The Hollywood Reporter printed a guest column by Mark Joseph. The title was “’Faith-Based’ Is Not a Film Genre” and the column opened with a quote from the author. “I’ve come to the conclusion that the label is both untrue and unhelpful, and should be abandoned.”
Joseph is a marketing expert that has worked on the development and/or marketing of 40 films including, The Passion of the Christ, The Chronicles of Narnia, and, I Am David. His article opposes his success stories being lumped together with the myriad of bad Christian movies that, based on its significant volume, created the Faith-Based label.
I understand his concern, since in Hollywood the term “Faith-Based films” is synonymous with “bad Christian movies.” When a producer approaches a distributor and presents a Faith-Based movie for consideration, the distributor immediately tells him not to expect any revenue from the limited release. The shoddy contract supports the statement.

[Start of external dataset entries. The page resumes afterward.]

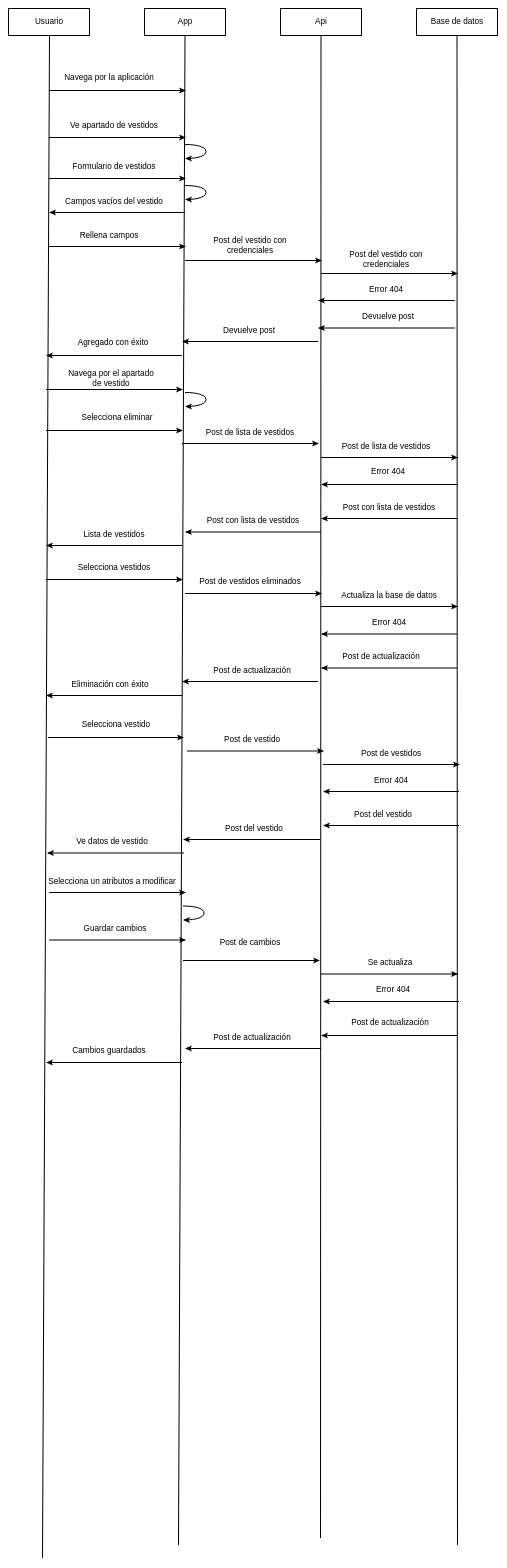
<!DOCTYPE html>
<html lang="es">
<head>
<meta charset="utf-8">
<title>Diagrama de secuencia</title>
<style>
:root { --paper: #fff; --ink: #000; }
* { box-sizing: border-box; margin: 0; padding: 0; }
html, body { width: 507px; height: 1568px; overflow: hidden; background: var(--paper); }
.diagram { position: relative; width: 507px; height: 1568px; overflow: hidden; color: var(--ink); font: 8.2px/10px "Liberation Sans", Arial, sans-serif; }
.participants { position: relative; display: flex; gap: 54px; padding: 8px 8px 0; list-style: none; }
.participants li { flex: 0 0 82px; height: 28px; display: flex; align-items: center; justify-content: center; border: 1px solid var(--ink); background: var(--paper); white-space: nowrap; }
.connectors { position: absolute; left: 0; top: 0; fill: none; stroke: var(--ink); stroke-width: 1; }
.connectors marker path { fill: var(--ink); stroke: none; }
.messages line, .loops path, .loops use { marker-end: url(#arrow); }
.labels { list-style: none; }
.labels li { position: absolute; left: var(--x); top: var(--y); transform: translate(-50%, -50%); white-space: nowrap; text-align: center; }
</style>
</head>
<body>
<main class="diagram">
<svg class="connectors" width="507" height="1568" viewBox="0 0 507 1568" aria-hidden="true">
<defs>
<marker id="arrow" markerUnits="userSpaceOnUse" markerWidth="8" markerHeight="8" refX="6" refY="4" orient="auto"><path d="M7 4L0 1L1.5 4L0 7Z"/></marker>
<path id="loop" d="M0 0C14 0 21 3 21 7S14 14 1 14"/>
</defs>
<g class="lifelines">
<line x1="49.5" y1="36" x2="42.5" y2="1558"/>
<line x1="185" y1="36" x2="178.5" y2="1545"/>
<line x1="321" y1="36" x2="320.5" y2="1538"/>
<line x1="457" y1="36" x2="457.5" y2="1545"/>
</g>
<g class="loops">
<use href="#loop" x="185" y="144.5"/>
<use href="#loop" x="185" y="185.5"/>
<use href="#loop" x="185" y="392.5"/>
<use href="#loop" x="183" y="906"/>
</g>
<g class="messages">
<line x1="49" y1="90.5" x2="185" y2="90.5"/>
<line x1="49" y1="137.5" x2="185" y2="137.5"/>
<line x1="49" y1="178.5" x2="185" y2="178.5"/>
<line x1="185" y1="212.5" x2="50" y2="212.5"/>
<line x1="49" y1="246.5" x2="185" y2="246.5"/>
<line x1="185" y1="260.5" x2="321" y2="260.5"/>
<line x1="321" y1="273.5" x2="457" y2="273.5"/>
<line x1="455" y1="300.5" x2="319" y2="300.5"/>
<line x1="455" y1="328" x2="319" y2="328"/>
<line x1="318" y1="341.5" x2="183" y2="341.5"/>
<line x1="182" y1="355.5" x2="47" y2="355.5"/>
<line x1="46" y1="389.5" x2="182" y2="389.5"/>
<line x1="46" y1="430.5" x2="182" y2="430.5"/>
<line x1="182" y1="443.5" x2="318" y2="443.5"/>
<line x1="321" y1="457.5" x2="457" y2="457.5"/>
<line x1="457" y1="484.5" x2="322" y2="484.5"/>
<line x1="457" y1="518.5" x2="322" y2="518.5"/>
<line x1="321" y1="532" x2="186" y2="532"/>
<line x1="182" y1="545.5" x2="47" y2="545.5"/>
<line x1="46" y1="579.5" x2="182" y2="579.5"/>
<line x1="185" y1="593.5" x2="321" y2="593.5"/>
<line x1="321" y1="606.5" x2="457" y2="606.5"/>
<line x1="457" y1="634" x2="322" y2="634"/>
<line x1="457" y1="668" x2="322" y2="668"/>
<line x1="318" y1="681.5" x2="183" y2="681.5"/>
<line x1="182" y1="695.5" x2="47" y2="695.5"/>
<line x1="48" y1="737.5" x2="183" y2="737.5"/>
<line x1="187" y1="751" x2="323" y2="751"/>
<line x1="323" y1="764.5" x2="459" y2="764.5"/>
<line x1="459" y1="791.5" x2="324" y2="791.5"/>
<line x1="459" y1="825.5" x2="324" y2="825.5"/>
<line x1="320" y1="839.5" x2="184" y2="839.5"/>
<line x1="184" y1="853" x2="48" y2="853"/>
<line x1="49" y1="892.5" x2="185" y2="892.5"/>
<line x1="49" y1="940" x2="185" y2="940"/>
<line x1="183" y1="960.5" x2="319" y2="960.5"/>
<line x1="321" y1="974" x2="457" y2="974"/>
<line x1="459" y1="1001.5" x2="324" y2="1001.5"/>
<line x1="457" y1="1035.5" x2="322" y2="1035.5"/>
<line x1="321" y1="1048.5" x2="186" y2="1048.5"/>
<line x1="182" y1="1062.5" x2="47" y2="1062.5"/>
</g>
</svg>
<ul class="participants">
<li>Usuario</li>
<li>App</li>
<li>Api</li>
<li>Base de datos</li>
</ul>
<ol class="labels">
<li style="--x:109px;--y:78px">Navega por la aplicación</li>
<li style="--x:114px;--y:126px">Ve apartado de vestidos</li>
<li style="--x:114px;--y:167px">Formulario de vestidos</li>
<li style="--x:114px;--y:202px">Campos vacíos del vestido</li>
<li style="--x:109px;--y:236px">Rellena campos</li>
<li style="--x:250px;--y:246px">Post del vestido con<br>credenciales</li>
<li style="--x:386px;--y:260px">Post del vestido con<br>credenciales</li>
<li style="--x:386px;--y:290px">Error 404</li>
<li style="--x:388px;--y:317px">Devuelve post</li>
<li style="--x:249px;--y:331px">Devuelve post</li>
<li style="--x:113px;--y:343px">Agregado con éxito</li>
<li style="--x:111px;--y:379px">Navega por el apartado<br>de vestido</li>
<li style="--x:117px;--y:418px">Selecciona eliminar</li>
<li style="--x:250px;--y:433px">Post de lista de vestidos</li>
<li style="--x:386px;--y:447px">Post de lista de vestidos</li>
<li style="--x:388px;--y:472px">Error 404</li>
<li style="--x:389px;--y:508px">Post con lista de vestidos</li>
<li style="--x:253px;--y:521px">Post con lista de vestidos</li>
<li style="--x:114px;--y:535px">Lista de vestidos</li>
<li style="--x:114px;--y:568px">Selecciona vestidos</li>
<li style="--x:250px;--y:582px">Post de vestidos eliminados</li>
<li style="--x:389px;--y:596px">Actualiza la base de datos</li>
<li style="--x:389px;--y:623px">Error 404</li>
<li style="--x:381px;--y:657px">Post de actualización</li>
<li style="--x:252px;--y:671px">Post de actualización</li>
<li style="--x:110px;--y:685px">Eliminación con éxito</li>
<li style="--x:116px;--y:725px">Selecciona vestido</li>
<li style="--x:252px;--y:740px">Post de vestido</li>
<li style="--x:391px;--y:754px">Post de vestidos</li>
<li style="--x:391px;--y:781px">Error 404</li>
<li style="--x:383px;--y:815px">Post del vestido</li>
<li style="--x:254px;--y:829px">Post del vestido</li>
<li style="--x:112px;--y:842px">Ve datos de vestido</li>
<li style="--x:112px;--y:882px">Selecciona un atributos a modificar</li>
<li style="--x:115px;--y:929px">Guardar cambios</li>
<li style="--x:250px;--y:943px">Post de cambios</li>
<li style="--x:390px;--y:963px">Se actualiza</li>
<li style="--x:393px;--y:990px">Error 404</li>
<li style="--x:390px;--y:1023px">Post de actualización</li>
<li style="--x:252px;--y:1038px">Post de actualización</li>
<li style="--x:109px;--y:1051px">Cambios guardados</li>
</ol>
</main>
</body>
</html>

However, Joseph’s article fails to mention that marketing must label product in order to properly promote it. This is why most Oscar winning films are genre specific, which is easier to market. It’s not possible to market a film that is “sort of this and kinda like that, with a twist and biblical message.”
The real problem isn’t that the large number of Faith-Based films forced Hollywood to group the movies into a single label that preempts the audience with its consistently bad storytelling and lack of artistic prowess. The real problem is that those making Faith-Based films actually think what they’re making is high quality and they see no reason to improve their craft.
I’ve had several opportunities for funding that required us to add a handful of elements to satisfy the religious investor, which would destroy the storyline and artistic expression of the film. Having a history of making artistic story rich shows for most of the major networks, my integrity didn’t allow me to accept the terms and I suffered the consequences of not being funded. Several fund worthy friends had similar experiences and we’ve all scratched our heads wondering why bad films are funded and great ones are not. This made me wonder if investors don’t truly understand how great story in film impacts society.
Some producers tried to re-label their Faith-Based films for a general release, but because the investor funded elements were present, the story was destroyed and the film received the unwanted label – Forcing the film’s failure in the marketplace. Not only did the films fail as predicted, but it also positioned the producers as liars.
Today, the only way to avoid the Faith-Based label, which alerts the audience that a film is bad, is to make a universal story picture for the general public. As for the biblical message, it can be lightly salted into the theme, where based on the art form, would have the greatest impact. This will also push the film to the largest number of people in each market, placing the message before millions worldwide.
Now, I understand that there is one other way to change the Faith-Based label to something meaningful that draws a new audience, but it requires those who participate in Christian films to judge and categorize each film’s actual level of quality. Bad films have to be called bad and compared to the good films, which must be called good. And, for those few great films, they too must be called great. Then, and only then, will marketers be able to clearly articulate the differences between Faith-Based films, recreating the meaning of the label.
Since most Christians don’t want to suggest that a film carrying a message from God is bad, this will probably never happen. Instead, the funds will eventually dry up and Faith-Based films will disappear until the next generation can find a way to make the films self-sustaining. I’d wager a guess that within the next ten years a new breed of filmmakers would step into the limelight and change the definition of Faith-Based films forever.
Copyright © 2015 by CJ Powers